Which lines below contain "bend"? Pull them out.

*** DATA PROVIDED ***

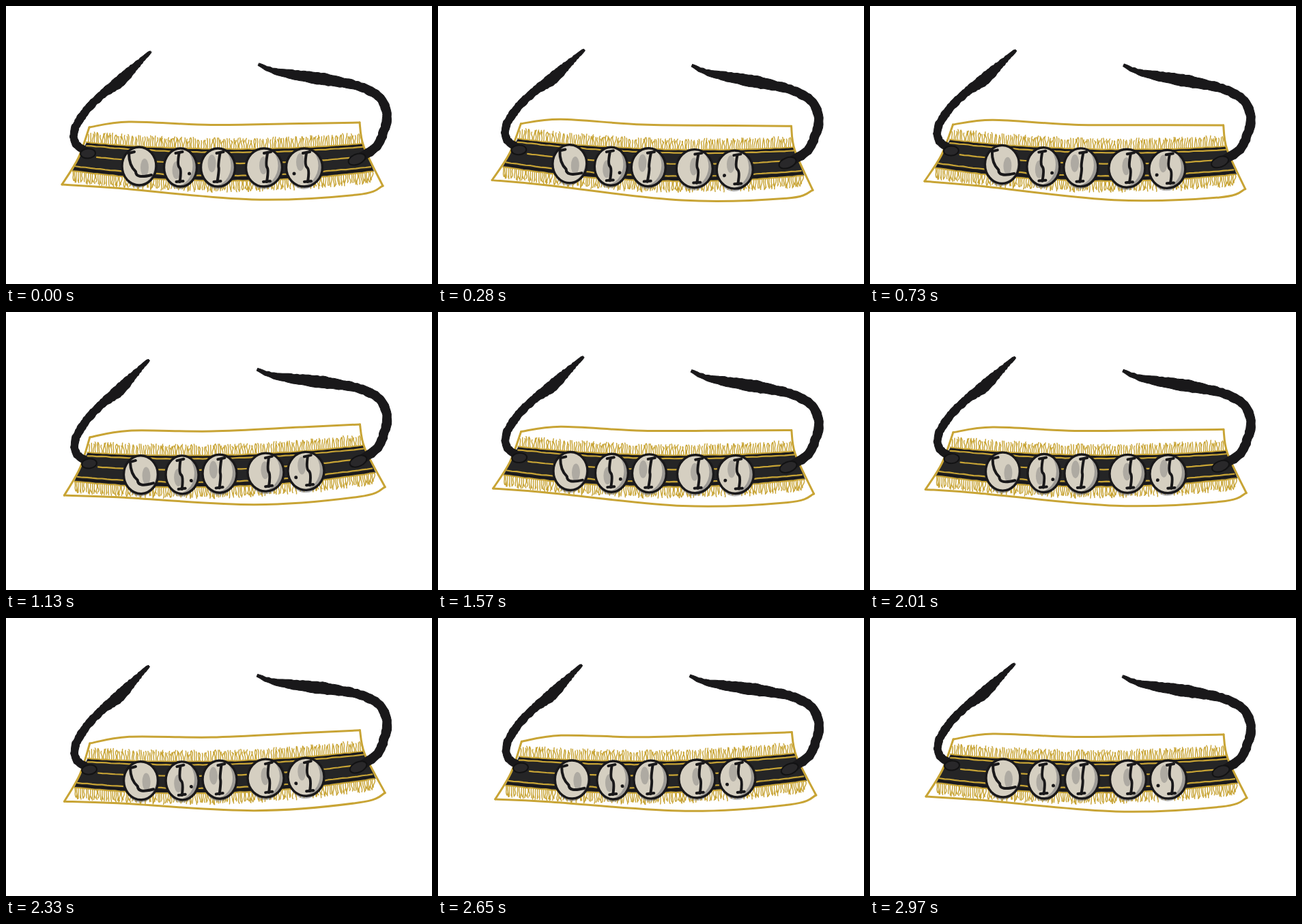
Recreate the animation shown at these times as an HTML page. Size 624x408 px, loop 3.01 s.

```html
<!DOCTYPE html>
<html lang="en">
<head>
<meta charset="utf-8">
<title>Swaying bell strap</title>
<style>
html, body { margin: 0; width: 100%; height: 100%; overflow: hidden; background: #fff; }
svg { display: block; width: 100vw; height: 100vh; }
path { stroke-linecap: round; stroke-linejoin: round; }
</style>
</head>
<body>
<svg viewBox="0 0 624 408"><g id="strap"></g></svg>
<script>
const NS = 'http://www.w3.org/2000/svg';
const GOLD = '#c8a435', BLACK = '#19181a', BAND = '#252526';
const strap = document.getElementById('strap');

function add(tag, attrs, parent = strap) {
  const el = document.createElementNS(NS, tag);
  for (const key in attrs) el.setAttribute(key, attrs[key]);
  parent.appendChild(el);
  return el;
}

const stroke = (d, color, width) => add('path', { d, fill: 'none', stroke: color, 'stroke-width': width });
const fill = (d, color) => add('path', { d, fill: color });

let seed = 11;
const random = () => (seed = (seed * 16807) % 2147483647) / 2147483647;
const jitter = size => (random() - 0.5) * 2 * size;

// Smooth curve through points (Catmull-Rom as cubic Béziers).
function curve(list) {
  const p = list.split(' ').map(pair => pair.split(',').map(Number));
  const at = i => p[Math.max(0, Math.min(p.length - 1, i))];
  let d = 'M' + p[0];
  for (let i = 0; i < p.length - 1; i++) {
    const [a, b, c, e] = [at(i - 1), at(i), at(i + 1), at(i + 2)];
    const c1 = b.map((v, k) => v + (c[k] - a[k]) / 6);
    const c2 = c.map((v, k) => v - (e[k] - b[k]) / 6);
    d += `C${c1} ${c2} ${c}`;
  }
  return d;
}

const bandTop = x => 210 - 0.00022 * (x - 330) ** 2;
const bandBottom = x => 256.5 - 0.00029 * (x - 320) ** 2;

// Hand-drawn line along an edge function.
function along(edge, from, to, shift = 0, rough = 0.4) {
  const points = [], steps = 60;
  for (let i = 0; i <= steps; i++) {
    const x = from + (to - from) * i / steps;
    points.push([x, edge(x) + shift + jitter(rough)]);
  }
  return 'M' + points.join('L');
}

function fringe(edge, from, to, direction) {
  let d = '';
  for (let x = from; x < to; x += 2.5 + random() * 0.8) {
    const len = direction * (12 + random() * 5), lean = jitter(2), bend = jitter(1.8);
    d += `M${x},${edge(x)}q${bend},${len * 0.3} ${lean * 0.3},${len * 0.55}t${lean * 0.7},${len * 0.45}`;
    if (random() < 0.25) d += `m${-lean * 0.7},${-len * 0.45}l${-lean},${len * 0.3}`;
  }
  stroke(d, GOLD, 1.45);
}

function drawCloth() {
  fringe(bandTop, 121, 522, -1);
  fringe(bandBottom, 98, 538, 1);
  fill(along(bandTop, 118, 523) + 'L' + along(bandBottom, 539, 97).slice(1) + 'Z', BAND);
  stroke(along(bandTop, 118, 522), GOLD, 1.9);
  stroke(along(bandTop, 119, 521, 2.2), BLACK, 2);
  stroke(along(bandTop, 118, 522, 4.8), GOLD, 2.2);
  stroke(along(x => (bandTop(x) + bandBottom(x)) / 2 - 2, 133, 503), GOLD, 2.2);
  stroke(along(bandBottom, 102, 534, -7.5), GOLD, 2.2);
  stroke(along(bandBottom, 101, 535, -3.5), BLACK, 2.8);
  stroke(along(bandBottom, 98, 537), GOLD, 2.1);
  const hem = [
    '122,178 180,170 300,174.5 430,172.5 518,171',
    '518,171 524,206 552,264',
    '552,264 514,277 360,284 160,267 82,262',
    '82,262 106,223 122,178'
  ];
  hem.forEach(line => stroke(curve(line), GOLD, 3));
}

const bells = [
  { x: 195, rx: 25, patch: [8, 2] },
  { x: 255.5, rx: 24, stem: -2, lean: 1, patch: [-6, 4], dot: 13 },
  { x: 310.5, rx: 25, stem: 3, lean: -4, patch: [-9, -6] },
  { x: 378, rx: 26.5, stem: 5, lean: -1, patch: [-1, -3] },
  { x: 437, rx: 26.5, stem: 3, lean: 2, patch: [-6, -8], dot: -15 }
];

function drawBell({ x, rx, stem, lean, patch, dot }, i) {
  const hooked = stem === undefined, y = hooked ? 235 : 237, ry = 28;
  const clip = add('clipPath', { id: 'bell' + i });
  add('ellipse', { cx: x, cy: y, rx, ry }, clip);
  add('ellipse', { cx: x - 1, cy: y + 4, rx: rx - 2, ry, fill: '#777', 'fill-opacity': 0.55 });
  const face = add('g', { 'clip-path': `url(#bell${i})` });
  const shade = (dx, dy, rx, ry, color) => add('ellipse', { cx: x + dx, cy: y + dy, rx, ry, fill: color }, face);
  shade(0, 0, rx, ry, '#9d9a95');
  shade(hooked ? -2 : -6, -3, rx, ry + 2, '#d5cfc1');
  shade(...patch, 6, 13, '#aeaaa2');
  add('ellipse', { cx: x, cy: y, rx, ry, fill: 'none', stroke: BLACK, 'stroke-width': 3.4 });
  if (hooked) {
    stroke(`M${x - 7},${y - 21}l-8,2q0,18 10,27q0,11 23,5`, BLACK, 4);
  } else {
    const sx = x + stem;
    stroke(`M${sx},${y - 21}q-3,18 ${lean / 2},21t${lean / 2},21`, BLACK, 4);
    stroke(`M${sx - 5},${y - 21}l10,-2M${sx + lean - 5},${y + 21}l10,-1`, BLACK, 4);
  }
  if (dot) add('circle', { cx: x + dot, cy: y + 9, r: 2.5, fill: BLACK });
}

// Tapered ribbon that swells about a third of the way along its spine.
function drawCord(spine, thickness, swell) {
  const path = stroke(curve(spine), 'none', 0), length = path.getTotalLength();
  const sides = [[], []], steps = 70;
  for (let i = 0; i <= steps; i++) {
    const u = i / steps, s = u * length;
    const p = path.getPointAtLength(s);
    const a = path.getPointAtLength(Math.max(0, s - 2)), b = path.getPointAtLength(Math.min(length, s + 2));
    const angle = Math.atan2(b.y - a.y, b.x - a.x);
    const half = thickness * Math.min(1, 0.3 + 4 * u) + swell * Math.exp(-(((u - 0.31) / 0.1) ** 2));
    [1, -1].forEach((sign, k) => {
      const h = sign * (half + jitter(0.6));
      sides[k].push([p.x - Math.sin(angle) * h, p.y + Math.cos(angle) * h]);
    });
  }
  path.remove();
  const d = 'M' + sides[0].join('L') + 'L' + sides[1].reverse().join('L') + 'Z';
  add('path', { d, fill: BLACK, stroke: BLACK, 'stroke-width': 1 });
}

function drawKnot(x, y, rx, ry, turn) {
  add('ellipse', {
    cx: x, cy: y, rx, ry, transform: `rotate(${turn} ${x} ${y})`,
    fill: '#29282a', stroke: '#121213', 'stroke-width': 2
  });
}

drawCloth();
bells.forEach(drawBell);
drawCord('212,67 195,83 166,111 142,129 118,153 101,180 102,202 122,216', 5.6, 2.6);
drawCord('370,86 395,96 435,103 480,110 520,119 548,135 558,160 553,185 542,207 515,225', 6.4, 2.2);
drawKnot(120, 216.5, 11, 7, -5);
drawKnot(514, 225, 13, 7.5, -22);

const LOOP = 3010, STEP = 40, RISE_END = 320, HOLD_END = 610;
const HIGH = 1.6, LOW = -1.8, HALF_SWING = 590, SETTLE = 4 * HALF_SWING, REST = 2970;

function ease(from, to, u) {
  return from + (to - from) * (1 - Math.cos(Math.PI * Math.min(1, u))) / 2;
}

// Tilt in degrees: rise and hold, three half swings, then settle level.
function tilt(t) {
  if (t < HALF_SWING) return ease(0, HIGH, t / RISE_END);
  if (t >= SETTLE) return ease(LOW, 0, (t - SETTLE) / (REST - SETTLE));
  return ease(HIGH, LOW, 0.5 + 0.5 * 0) + (HIGH - LOW) / 2 * Math.cos(Math.PI * (t / HALF_SWING - 1));
}

function stepped(t) {
  if (t < HOLD_END) return Math.min(RISE_END, Math.floor(t / STEP) * STEP);
  return HOLD_END + Math.floor((t - HOLD_END) / STEP) * STEP;
}

function render(t) {
  strap.setAttribute('transform', `rotate(${tilt(stepped(t % LOOP)).toFixed(3)} 318 155)`);
}

const start = performance.now();
function tick() {
  render(performance.now() - start);
  requestAnimationFrame(tick);
}
render(0);
requestAnimationFrame(tick);
</script>
</body>
</html>
```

*** End of DATA PROVIDED ***

EXERCISE RESULT:
    const len = direction * (12 + random() * 5), lean = jitter(2), bend = jitter(1.8);
    d += `M${x},${edge(x)}q${bend},${len * 0.3} ${lean * 0.3},${len * 0.55}t${lean * 0.7},${len * 0.45}`;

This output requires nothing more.